==== RECORD EXTRACTS

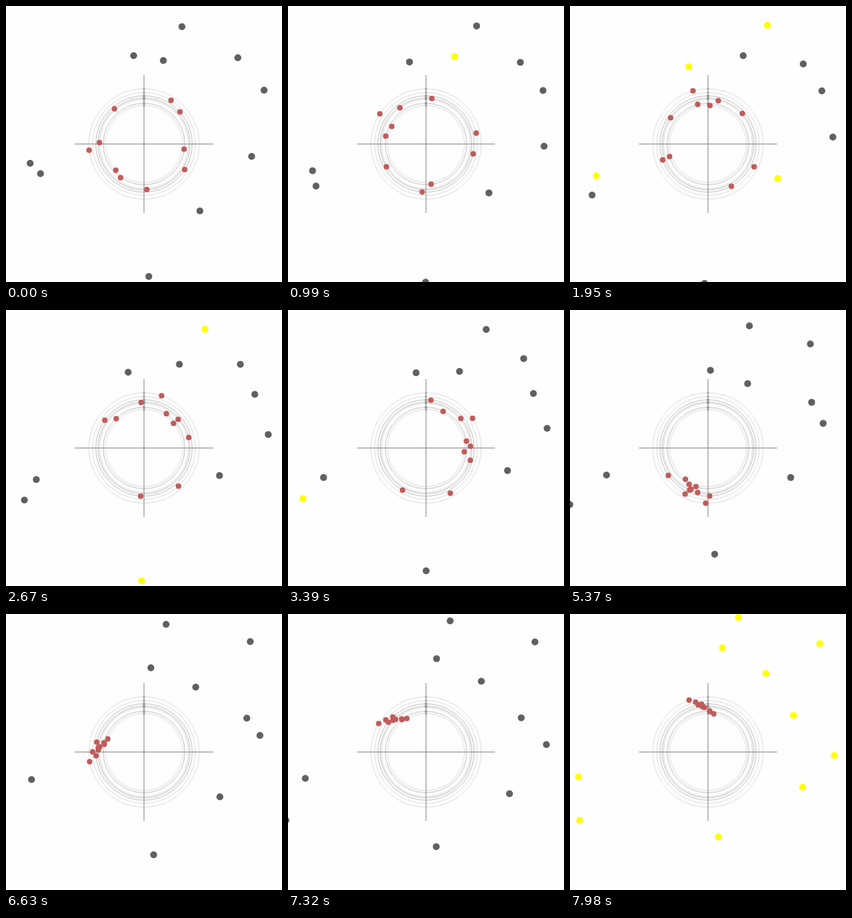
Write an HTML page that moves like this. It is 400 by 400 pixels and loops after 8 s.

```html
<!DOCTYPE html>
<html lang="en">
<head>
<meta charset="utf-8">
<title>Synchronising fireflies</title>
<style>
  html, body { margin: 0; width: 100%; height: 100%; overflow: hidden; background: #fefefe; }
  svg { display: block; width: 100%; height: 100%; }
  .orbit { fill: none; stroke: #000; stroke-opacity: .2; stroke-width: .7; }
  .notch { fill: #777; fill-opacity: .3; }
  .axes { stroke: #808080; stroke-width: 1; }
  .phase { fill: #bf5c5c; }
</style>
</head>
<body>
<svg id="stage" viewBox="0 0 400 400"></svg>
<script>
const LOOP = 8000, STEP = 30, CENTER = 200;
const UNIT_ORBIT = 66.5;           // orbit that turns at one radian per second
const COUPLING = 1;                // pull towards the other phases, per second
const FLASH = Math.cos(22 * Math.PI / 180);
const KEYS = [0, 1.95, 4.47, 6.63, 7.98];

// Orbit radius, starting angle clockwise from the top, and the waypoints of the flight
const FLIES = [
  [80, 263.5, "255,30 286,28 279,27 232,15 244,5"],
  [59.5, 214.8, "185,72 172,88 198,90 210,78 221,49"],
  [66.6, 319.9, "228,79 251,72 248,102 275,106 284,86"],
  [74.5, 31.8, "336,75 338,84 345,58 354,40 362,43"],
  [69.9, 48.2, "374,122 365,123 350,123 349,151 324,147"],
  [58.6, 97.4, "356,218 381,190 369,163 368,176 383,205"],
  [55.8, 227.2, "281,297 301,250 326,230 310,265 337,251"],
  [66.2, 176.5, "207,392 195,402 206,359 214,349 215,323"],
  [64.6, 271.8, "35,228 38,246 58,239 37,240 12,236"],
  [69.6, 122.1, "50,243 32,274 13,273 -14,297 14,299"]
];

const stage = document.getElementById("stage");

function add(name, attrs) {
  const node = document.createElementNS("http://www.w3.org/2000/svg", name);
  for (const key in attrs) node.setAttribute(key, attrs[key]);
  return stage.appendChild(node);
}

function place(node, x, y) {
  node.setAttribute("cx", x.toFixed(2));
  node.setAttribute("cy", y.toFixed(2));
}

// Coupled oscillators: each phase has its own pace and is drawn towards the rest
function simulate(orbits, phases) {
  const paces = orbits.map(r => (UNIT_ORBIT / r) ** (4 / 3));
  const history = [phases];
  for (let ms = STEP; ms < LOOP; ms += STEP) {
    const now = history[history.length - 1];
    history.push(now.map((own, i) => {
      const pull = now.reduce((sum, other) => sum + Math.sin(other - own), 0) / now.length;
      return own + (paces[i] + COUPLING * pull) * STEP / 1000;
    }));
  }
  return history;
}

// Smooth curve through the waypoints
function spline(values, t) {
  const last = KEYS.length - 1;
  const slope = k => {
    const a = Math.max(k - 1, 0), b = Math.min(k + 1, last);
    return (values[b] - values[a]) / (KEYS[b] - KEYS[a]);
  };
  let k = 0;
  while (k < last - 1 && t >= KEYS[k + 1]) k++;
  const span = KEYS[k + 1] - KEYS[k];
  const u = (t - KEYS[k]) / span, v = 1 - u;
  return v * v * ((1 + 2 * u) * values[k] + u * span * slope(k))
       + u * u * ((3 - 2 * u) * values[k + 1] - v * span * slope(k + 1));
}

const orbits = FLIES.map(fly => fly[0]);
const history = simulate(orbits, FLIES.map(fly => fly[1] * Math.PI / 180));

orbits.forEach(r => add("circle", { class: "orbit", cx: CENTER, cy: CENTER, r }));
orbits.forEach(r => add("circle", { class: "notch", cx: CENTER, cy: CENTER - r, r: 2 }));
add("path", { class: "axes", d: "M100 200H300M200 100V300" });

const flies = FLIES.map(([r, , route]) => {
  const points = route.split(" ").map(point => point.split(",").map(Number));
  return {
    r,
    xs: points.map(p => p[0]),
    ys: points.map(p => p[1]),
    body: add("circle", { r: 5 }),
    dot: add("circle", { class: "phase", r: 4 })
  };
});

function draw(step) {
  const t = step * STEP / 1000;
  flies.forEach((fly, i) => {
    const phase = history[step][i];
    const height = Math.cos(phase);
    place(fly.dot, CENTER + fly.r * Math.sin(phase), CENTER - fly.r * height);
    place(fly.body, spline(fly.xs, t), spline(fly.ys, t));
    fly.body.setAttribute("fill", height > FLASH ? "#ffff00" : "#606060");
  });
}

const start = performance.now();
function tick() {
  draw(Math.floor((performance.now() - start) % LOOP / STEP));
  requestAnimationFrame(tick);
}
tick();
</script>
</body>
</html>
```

========
==== RECORD EXTRACTS

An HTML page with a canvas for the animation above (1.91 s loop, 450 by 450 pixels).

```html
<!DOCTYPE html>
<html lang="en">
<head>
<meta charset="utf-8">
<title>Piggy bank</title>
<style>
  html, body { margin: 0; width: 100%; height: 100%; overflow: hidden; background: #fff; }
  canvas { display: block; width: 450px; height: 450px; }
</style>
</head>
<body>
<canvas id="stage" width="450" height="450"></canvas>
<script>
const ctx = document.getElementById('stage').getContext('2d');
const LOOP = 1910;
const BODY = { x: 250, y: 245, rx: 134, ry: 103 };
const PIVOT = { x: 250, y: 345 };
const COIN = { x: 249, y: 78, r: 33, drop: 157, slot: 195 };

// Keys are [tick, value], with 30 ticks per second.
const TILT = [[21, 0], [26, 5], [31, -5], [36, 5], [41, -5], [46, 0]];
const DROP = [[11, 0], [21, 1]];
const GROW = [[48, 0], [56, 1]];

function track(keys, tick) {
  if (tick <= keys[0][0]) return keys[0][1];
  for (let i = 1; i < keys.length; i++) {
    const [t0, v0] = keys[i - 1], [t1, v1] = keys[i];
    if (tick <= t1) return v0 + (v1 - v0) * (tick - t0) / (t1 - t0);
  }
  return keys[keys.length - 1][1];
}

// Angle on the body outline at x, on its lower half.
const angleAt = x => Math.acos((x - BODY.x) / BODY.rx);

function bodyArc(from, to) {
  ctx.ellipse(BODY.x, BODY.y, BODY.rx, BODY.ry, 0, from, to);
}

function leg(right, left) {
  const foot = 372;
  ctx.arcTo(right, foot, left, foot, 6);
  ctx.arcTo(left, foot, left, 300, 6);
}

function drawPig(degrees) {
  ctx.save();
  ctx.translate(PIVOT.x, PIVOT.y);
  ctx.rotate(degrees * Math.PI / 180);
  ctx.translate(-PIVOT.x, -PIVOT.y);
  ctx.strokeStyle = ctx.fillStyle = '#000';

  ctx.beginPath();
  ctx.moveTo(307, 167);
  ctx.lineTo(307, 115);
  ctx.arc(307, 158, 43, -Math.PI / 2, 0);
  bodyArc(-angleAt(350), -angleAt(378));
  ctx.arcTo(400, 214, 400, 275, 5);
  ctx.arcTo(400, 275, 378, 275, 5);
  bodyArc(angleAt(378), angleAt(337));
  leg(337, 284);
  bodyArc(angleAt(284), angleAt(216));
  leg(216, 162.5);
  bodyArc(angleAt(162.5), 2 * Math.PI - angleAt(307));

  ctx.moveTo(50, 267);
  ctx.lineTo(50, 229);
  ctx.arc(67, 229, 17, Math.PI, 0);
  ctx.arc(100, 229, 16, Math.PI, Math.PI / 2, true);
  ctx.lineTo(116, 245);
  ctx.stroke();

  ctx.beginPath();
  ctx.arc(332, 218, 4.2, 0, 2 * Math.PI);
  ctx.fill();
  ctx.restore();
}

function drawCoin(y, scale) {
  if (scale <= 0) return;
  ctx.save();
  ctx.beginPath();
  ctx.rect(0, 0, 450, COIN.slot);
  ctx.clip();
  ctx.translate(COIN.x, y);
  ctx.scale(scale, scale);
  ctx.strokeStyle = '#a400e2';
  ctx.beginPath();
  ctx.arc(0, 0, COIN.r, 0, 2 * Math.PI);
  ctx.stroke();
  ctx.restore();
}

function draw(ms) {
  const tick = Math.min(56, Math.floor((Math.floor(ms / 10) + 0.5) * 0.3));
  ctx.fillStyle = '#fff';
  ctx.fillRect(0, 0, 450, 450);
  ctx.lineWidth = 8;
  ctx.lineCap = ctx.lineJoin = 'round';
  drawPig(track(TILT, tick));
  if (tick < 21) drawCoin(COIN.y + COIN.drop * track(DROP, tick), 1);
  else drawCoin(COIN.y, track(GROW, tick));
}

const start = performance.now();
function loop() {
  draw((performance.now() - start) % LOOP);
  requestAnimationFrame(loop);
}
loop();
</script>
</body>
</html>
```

========

> **WORK REQUIRED**
Every line of the records containing the word "height" must appear in the answer.

> **OUTPUT**
  html, body { margin: 0; width: 100%; height: 100%; overflow: hidden; background: #fefefe; }
  svg { display: block; width: 100%; height: 100%; }
    const height = Math.cos(phase);
    place(fly.dot, CENTER + fly.r * Math.sin(phase), CENTER - fly.r * height);
    fly.body.setAttribute("fill", height > FLASH ? "#ffff00" : "#606060");
  html, body { margin: 0; width: 100%; height: 100%; overflow: hidden; background: #fff; }
  canvas { display: block; width: 450px; height: 450px; }
<canvas id="stage" width="450" height="450"></canvas>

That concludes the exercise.